Pull every line that holds the word "text" from the entries.

Recorded information below:

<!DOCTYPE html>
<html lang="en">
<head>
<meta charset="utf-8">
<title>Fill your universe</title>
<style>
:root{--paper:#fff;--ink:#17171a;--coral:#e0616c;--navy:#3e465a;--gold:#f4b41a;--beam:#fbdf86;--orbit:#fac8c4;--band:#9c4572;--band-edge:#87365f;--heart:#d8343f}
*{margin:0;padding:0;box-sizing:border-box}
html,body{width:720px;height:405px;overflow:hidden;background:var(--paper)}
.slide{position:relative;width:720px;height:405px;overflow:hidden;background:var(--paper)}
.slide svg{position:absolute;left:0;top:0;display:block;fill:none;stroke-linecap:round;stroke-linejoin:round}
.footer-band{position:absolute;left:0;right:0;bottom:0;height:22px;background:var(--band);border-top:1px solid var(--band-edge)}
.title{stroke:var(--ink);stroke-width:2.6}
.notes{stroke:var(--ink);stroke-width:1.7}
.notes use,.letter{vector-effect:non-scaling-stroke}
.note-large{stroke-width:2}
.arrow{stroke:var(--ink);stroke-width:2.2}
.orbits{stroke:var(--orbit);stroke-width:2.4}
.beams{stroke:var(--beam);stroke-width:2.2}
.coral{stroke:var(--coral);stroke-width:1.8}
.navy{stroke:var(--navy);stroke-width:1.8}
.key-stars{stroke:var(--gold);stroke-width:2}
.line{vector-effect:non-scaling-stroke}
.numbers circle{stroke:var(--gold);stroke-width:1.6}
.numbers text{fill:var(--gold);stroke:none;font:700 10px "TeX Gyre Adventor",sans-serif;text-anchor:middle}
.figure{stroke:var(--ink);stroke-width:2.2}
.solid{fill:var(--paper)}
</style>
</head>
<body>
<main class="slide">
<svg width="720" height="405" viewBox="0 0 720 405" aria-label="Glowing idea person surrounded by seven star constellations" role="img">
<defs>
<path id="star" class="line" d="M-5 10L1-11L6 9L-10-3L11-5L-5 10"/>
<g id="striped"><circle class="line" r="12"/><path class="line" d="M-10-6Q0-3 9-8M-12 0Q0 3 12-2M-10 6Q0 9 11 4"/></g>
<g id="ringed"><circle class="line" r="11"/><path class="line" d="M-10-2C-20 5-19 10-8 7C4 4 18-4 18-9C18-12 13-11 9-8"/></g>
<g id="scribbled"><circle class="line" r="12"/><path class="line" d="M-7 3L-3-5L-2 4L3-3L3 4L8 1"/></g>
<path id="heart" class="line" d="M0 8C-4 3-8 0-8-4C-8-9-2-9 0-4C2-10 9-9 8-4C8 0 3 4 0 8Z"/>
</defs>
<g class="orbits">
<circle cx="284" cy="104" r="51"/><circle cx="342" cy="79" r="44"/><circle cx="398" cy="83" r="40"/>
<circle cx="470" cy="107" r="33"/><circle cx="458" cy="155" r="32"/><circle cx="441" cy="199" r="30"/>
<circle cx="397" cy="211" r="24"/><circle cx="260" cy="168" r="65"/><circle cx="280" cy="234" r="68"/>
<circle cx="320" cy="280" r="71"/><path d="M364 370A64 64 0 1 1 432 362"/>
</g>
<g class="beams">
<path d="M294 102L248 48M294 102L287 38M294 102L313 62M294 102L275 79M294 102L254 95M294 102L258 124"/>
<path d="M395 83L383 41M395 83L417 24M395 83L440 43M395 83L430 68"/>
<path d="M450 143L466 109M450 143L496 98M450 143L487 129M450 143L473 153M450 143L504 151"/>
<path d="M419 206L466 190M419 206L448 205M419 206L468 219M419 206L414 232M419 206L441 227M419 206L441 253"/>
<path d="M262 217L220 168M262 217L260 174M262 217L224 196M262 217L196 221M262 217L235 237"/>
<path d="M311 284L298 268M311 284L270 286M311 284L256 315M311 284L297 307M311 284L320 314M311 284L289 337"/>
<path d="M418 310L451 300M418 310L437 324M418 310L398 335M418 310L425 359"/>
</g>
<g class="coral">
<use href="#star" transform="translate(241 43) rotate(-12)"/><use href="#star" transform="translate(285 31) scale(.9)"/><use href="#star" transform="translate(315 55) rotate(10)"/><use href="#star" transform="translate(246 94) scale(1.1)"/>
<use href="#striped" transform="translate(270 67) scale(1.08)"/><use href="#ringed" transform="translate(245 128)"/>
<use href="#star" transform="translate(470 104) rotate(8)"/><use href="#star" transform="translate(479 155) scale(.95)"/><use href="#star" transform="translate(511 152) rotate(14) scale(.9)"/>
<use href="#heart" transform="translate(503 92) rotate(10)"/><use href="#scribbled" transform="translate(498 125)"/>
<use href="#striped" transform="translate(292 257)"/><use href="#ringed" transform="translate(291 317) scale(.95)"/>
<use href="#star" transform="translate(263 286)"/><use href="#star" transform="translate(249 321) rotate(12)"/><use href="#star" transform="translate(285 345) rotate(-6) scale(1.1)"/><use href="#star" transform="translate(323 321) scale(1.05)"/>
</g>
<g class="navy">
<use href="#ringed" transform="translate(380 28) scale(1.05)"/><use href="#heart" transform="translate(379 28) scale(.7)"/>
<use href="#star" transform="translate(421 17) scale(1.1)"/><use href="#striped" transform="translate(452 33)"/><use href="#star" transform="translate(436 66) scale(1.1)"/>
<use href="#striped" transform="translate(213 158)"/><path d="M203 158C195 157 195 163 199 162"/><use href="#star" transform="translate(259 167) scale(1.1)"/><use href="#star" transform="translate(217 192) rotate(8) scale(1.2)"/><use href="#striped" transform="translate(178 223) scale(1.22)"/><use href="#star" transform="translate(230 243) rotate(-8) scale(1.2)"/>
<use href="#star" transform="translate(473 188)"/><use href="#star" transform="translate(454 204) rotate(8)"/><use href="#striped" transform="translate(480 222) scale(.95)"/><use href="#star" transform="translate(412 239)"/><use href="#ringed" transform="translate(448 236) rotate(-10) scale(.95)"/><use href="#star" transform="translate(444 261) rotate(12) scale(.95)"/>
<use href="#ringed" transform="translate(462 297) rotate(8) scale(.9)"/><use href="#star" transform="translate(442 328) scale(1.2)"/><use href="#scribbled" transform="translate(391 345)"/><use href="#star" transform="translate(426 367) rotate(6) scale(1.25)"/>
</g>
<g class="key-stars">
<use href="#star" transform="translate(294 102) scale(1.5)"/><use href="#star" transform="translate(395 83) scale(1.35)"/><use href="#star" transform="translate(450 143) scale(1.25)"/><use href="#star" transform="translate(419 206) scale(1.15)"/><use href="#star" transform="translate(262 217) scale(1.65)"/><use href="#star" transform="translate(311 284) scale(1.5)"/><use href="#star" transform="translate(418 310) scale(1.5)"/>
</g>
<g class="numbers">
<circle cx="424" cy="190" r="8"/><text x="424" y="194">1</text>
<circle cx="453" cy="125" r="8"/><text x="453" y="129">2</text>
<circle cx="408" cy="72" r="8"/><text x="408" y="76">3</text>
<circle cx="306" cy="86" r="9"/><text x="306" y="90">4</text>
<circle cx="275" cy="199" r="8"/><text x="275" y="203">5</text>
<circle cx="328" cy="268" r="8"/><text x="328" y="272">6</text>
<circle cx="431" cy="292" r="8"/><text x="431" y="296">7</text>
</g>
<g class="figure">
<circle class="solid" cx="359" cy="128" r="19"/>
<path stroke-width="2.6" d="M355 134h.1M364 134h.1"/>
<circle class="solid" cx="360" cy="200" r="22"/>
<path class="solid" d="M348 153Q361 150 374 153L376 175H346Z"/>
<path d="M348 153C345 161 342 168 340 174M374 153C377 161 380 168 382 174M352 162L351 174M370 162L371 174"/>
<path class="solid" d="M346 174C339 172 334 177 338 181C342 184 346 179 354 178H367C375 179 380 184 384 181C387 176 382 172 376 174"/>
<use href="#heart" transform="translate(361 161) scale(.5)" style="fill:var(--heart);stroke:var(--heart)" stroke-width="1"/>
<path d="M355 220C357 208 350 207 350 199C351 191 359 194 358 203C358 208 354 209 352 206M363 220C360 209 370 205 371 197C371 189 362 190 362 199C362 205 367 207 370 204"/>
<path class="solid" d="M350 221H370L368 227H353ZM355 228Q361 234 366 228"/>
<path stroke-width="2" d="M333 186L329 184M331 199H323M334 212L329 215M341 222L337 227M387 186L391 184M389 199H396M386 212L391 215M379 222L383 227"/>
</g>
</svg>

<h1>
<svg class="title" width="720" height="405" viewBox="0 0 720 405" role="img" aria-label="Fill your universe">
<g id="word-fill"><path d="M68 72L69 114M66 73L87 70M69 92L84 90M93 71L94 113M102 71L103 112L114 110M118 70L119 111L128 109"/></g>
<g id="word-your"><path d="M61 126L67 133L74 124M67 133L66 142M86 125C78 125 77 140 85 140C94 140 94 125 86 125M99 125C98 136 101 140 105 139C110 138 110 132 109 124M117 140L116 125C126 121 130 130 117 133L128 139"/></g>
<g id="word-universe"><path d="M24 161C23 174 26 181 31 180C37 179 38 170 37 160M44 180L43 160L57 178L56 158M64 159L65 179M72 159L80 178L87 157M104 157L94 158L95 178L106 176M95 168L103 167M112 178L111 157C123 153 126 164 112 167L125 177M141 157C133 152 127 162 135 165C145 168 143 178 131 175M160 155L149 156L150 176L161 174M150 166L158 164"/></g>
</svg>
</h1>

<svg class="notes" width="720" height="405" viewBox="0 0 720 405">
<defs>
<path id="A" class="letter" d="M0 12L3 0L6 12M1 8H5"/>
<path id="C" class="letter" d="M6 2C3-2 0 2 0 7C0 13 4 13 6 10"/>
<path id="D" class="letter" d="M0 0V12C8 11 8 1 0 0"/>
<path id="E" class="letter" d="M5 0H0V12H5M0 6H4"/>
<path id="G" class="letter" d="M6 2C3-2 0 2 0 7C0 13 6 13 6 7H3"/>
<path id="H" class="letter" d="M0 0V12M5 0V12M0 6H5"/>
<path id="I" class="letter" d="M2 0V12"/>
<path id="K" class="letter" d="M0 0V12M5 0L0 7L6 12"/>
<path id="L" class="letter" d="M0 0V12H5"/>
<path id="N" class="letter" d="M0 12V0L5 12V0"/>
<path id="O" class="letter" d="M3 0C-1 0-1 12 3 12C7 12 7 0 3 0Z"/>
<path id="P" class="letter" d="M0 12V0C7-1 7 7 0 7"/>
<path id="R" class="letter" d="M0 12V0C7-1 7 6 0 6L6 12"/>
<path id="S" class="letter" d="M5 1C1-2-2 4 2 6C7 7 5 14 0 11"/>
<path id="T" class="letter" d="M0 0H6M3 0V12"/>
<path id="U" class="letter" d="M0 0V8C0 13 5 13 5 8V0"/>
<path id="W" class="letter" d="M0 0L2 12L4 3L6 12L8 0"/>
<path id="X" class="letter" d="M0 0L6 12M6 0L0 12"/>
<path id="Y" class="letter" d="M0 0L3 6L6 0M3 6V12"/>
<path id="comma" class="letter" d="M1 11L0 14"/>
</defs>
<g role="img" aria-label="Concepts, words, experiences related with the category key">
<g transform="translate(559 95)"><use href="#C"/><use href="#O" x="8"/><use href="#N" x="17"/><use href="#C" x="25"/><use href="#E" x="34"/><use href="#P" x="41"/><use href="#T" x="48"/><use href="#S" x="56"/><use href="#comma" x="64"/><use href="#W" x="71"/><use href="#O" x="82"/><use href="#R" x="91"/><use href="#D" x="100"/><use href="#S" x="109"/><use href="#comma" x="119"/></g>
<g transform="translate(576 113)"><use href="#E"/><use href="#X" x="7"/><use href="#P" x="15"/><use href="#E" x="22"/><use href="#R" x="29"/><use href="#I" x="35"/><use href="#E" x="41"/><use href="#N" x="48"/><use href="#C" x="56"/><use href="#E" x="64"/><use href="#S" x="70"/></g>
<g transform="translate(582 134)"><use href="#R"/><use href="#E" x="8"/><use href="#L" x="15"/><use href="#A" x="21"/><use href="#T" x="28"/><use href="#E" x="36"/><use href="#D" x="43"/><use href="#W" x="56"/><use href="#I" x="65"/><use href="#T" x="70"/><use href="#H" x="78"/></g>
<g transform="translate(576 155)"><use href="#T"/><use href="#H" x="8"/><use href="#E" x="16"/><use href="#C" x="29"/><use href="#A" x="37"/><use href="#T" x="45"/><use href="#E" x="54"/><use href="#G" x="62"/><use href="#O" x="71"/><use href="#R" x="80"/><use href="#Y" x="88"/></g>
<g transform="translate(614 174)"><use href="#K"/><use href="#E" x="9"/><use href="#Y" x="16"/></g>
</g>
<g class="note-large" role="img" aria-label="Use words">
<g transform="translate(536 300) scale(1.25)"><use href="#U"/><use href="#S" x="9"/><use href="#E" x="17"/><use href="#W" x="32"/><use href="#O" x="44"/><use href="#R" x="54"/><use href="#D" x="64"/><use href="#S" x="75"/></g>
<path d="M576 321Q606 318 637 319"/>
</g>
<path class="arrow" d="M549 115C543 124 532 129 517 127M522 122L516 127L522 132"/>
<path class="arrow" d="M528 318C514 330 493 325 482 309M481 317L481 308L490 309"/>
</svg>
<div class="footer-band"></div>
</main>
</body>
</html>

End of Recorded information.

▸ **Result below**
.numbers text{fill:var(--gold);stroke:none;font:700 10px "TeX Gyre Adventor",sans-serif;text-anchor:middle}
<circle cx="424" cy="190" r="8"/><text x="424" y="194">1</text>
<circle cx="453" cy="125" r="8"/><text x="453" y="129">2</text>
<circle cx="408" cy="72" r="8"/><text x="408" y="76">3</text>
<circle cx="306" cy="86" r="9"/><text x="306" y="90">4</text>
<circle cx="275" cy="199" r="8"/><text x="275" y="203">5</text>
<circle cx="328" cy="268" r="8"/><text x="328" y="272">6</text>
<circle cx="431" cy="292" r="8"/><text x="431" y="296">7</text>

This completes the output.